▶ What is required
One part of the entries below is wanted: the lines from the one containing "157L303 262Q341 284" through the one containing "187Q383 193 380". Write those out exactly and nothing else.

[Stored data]
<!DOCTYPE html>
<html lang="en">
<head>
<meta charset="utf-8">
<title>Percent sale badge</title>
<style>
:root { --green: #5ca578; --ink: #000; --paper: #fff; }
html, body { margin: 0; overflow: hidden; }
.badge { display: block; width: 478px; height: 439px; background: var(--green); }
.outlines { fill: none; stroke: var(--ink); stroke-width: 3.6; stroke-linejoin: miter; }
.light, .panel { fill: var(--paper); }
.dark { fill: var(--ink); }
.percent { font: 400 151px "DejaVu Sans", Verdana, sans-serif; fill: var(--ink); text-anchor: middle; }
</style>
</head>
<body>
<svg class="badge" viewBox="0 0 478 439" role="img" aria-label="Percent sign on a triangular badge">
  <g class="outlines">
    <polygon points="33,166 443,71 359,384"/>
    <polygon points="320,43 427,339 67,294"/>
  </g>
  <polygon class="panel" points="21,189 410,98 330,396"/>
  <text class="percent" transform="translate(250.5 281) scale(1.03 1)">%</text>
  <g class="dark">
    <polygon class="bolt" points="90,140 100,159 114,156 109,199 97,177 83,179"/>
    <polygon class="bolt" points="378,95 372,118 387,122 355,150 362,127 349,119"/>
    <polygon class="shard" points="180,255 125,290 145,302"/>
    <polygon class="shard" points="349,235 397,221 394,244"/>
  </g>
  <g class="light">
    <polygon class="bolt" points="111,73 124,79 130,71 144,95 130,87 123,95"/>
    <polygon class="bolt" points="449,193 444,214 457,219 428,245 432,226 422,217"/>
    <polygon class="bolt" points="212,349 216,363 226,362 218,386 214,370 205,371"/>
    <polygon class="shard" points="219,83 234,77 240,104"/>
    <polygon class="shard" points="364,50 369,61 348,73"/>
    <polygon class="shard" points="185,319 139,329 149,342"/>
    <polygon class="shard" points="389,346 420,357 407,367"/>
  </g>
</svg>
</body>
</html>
---
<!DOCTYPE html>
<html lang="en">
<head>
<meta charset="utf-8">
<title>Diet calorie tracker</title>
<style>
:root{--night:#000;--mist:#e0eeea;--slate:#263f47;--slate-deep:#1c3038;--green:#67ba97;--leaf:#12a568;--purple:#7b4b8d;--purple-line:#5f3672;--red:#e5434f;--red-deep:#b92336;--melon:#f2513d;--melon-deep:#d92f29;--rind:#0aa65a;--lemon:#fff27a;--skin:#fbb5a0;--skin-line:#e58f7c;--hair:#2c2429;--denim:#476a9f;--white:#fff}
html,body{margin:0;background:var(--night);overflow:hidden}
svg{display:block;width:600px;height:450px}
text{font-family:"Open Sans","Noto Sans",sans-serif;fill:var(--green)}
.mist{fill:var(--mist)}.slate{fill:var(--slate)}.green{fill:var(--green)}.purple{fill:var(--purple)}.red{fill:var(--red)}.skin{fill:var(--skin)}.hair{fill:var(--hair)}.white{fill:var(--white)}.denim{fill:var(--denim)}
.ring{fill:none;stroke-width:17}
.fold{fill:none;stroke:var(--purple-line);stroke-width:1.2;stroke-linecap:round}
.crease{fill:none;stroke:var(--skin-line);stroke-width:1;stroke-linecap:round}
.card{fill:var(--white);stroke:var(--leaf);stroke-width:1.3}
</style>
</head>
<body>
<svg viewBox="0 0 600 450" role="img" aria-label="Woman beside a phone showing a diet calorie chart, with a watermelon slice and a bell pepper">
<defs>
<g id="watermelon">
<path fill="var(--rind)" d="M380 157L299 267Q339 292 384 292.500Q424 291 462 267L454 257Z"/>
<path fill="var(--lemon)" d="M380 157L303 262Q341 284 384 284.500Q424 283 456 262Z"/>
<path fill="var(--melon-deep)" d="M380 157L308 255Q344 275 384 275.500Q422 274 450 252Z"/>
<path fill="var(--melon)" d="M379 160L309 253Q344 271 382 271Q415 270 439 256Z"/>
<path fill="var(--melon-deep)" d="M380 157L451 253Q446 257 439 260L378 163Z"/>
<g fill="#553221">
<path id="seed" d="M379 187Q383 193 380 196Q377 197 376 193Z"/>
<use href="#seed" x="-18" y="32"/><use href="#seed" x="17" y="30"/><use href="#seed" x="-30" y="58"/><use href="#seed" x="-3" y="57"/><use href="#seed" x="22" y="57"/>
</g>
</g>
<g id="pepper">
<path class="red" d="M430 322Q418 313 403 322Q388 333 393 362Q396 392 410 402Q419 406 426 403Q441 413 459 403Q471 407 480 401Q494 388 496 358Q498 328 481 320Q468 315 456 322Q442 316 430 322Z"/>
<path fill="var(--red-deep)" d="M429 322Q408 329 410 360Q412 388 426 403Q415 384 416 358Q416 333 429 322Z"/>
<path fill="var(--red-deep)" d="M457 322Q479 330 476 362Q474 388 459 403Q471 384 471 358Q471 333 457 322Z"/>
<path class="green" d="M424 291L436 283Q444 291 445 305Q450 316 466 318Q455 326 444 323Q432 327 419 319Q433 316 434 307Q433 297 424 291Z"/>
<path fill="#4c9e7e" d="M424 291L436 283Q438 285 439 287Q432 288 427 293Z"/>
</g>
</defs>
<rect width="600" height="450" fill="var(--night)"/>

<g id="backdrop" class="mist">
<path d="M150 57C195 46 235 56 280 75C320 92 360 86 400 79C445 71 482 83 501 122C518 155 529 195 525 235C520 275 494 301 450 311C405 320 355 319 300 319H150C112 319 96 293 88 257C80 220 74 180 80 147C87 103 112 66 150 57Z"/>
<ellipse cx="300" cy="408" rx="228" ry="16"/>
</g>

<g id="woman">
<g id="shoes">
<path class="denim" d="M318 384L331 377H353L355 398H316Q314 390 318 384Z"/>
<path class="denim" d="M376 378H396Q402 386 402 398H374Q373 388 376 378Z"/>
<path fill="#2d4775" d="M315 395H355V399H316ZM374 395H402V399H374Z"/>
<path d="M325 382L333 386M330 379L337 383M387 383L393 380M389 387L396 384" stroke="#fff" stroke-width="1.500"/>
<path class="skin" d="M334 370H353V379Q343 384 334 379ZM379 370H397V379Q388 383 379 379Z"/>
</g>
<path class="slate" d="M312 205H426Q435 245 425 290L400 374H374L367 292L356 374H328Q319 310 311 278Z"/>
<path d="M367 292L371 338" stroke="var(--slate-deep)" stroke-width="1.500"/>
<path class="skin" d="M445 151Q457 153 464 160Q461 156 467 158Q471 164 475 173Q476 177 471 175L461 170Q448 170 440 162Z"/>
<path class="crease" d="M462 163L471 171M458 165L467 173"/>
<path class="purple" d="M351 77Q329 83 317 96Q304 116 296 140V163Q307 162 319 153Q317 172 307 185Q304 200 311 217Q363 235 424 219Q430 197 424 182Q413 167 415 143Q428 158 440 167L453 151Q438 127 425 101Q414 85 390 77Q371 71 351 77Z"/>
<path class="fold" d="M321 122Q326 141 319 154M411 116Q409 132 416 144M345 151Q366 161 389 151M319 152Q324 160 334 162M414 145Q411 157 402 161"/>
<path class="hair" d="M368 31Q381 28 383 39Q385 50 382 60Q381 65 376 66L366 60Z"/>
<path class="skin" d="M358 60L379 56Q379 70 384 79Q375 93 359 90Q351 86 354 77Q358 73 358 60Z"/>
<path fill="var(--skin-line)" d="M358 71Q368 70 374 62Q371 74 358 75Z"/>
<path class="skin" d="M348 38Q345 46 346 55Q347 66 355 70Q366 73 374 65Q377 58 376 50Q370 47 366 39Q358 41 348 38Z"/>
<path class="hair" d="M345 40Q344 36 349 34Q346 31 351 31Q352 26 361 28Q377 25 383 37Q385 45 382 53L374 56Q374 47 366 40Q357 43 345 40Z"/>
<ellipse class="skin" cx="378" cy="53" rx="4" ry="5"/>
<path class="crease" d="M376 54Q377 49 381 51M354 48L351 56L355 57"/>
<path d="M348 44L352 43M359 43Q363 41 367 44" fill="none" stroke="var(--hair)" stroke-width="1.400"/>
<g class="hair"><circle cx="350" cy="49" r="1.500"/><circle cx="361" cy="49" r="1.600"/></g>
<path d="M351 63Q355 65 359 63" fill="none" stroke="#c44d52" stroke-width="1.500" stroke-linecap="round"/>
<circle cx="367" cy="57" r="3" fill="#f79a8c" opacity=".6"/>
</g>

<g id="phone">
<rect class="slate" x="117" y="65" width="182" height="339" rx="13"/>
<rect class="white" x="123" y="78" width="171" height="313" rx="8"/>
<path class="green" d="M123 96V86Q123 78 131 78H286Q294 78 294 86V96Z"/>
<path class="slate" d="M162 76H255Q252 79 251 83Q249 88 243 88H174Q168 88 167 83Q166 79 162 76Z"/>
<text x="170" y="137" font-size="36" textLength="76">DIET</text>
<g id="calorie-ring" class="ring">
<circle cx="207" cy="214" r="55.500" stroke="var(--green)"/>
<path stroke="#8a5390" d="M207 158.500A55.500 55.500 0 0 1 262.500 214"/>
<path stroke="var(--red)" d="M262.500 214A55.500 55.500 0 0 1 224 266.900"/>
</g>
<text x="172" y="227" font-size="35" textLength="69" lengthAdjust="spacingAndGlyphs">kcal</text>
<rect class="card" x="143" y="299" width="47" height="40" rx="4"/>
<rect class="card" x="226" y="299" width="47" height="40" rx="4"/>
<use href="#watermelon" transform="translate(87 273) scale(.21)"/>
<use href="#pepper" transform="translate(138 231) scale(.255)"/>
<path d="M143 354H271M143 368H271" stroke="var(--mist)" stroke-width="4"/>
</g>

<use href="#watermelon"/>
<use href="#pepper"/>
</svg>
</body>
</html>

▶ Written answer
<path fill="var(--lemon)" d="M380 157L303 262Q341 284 384 284.500Q424 283 456 262Z"/>
<path fill="var(--melon-deep)" d="M380 157L308 255Q344 275 384 275.500Q422 274 450 252Z"/>
<path fill="var(--melon)" d="M379 160L309 253Q344 271 382 271Q415 270 439 256Z"/>
<path fill="var(--melon-deep)" d="M380 157L451 253Q446 257 439 260L378 163Z"/>
<g fill="#553221">
<path id="seed" d="M379 187Q383 193 380 196Q377 197 376 193Z"/>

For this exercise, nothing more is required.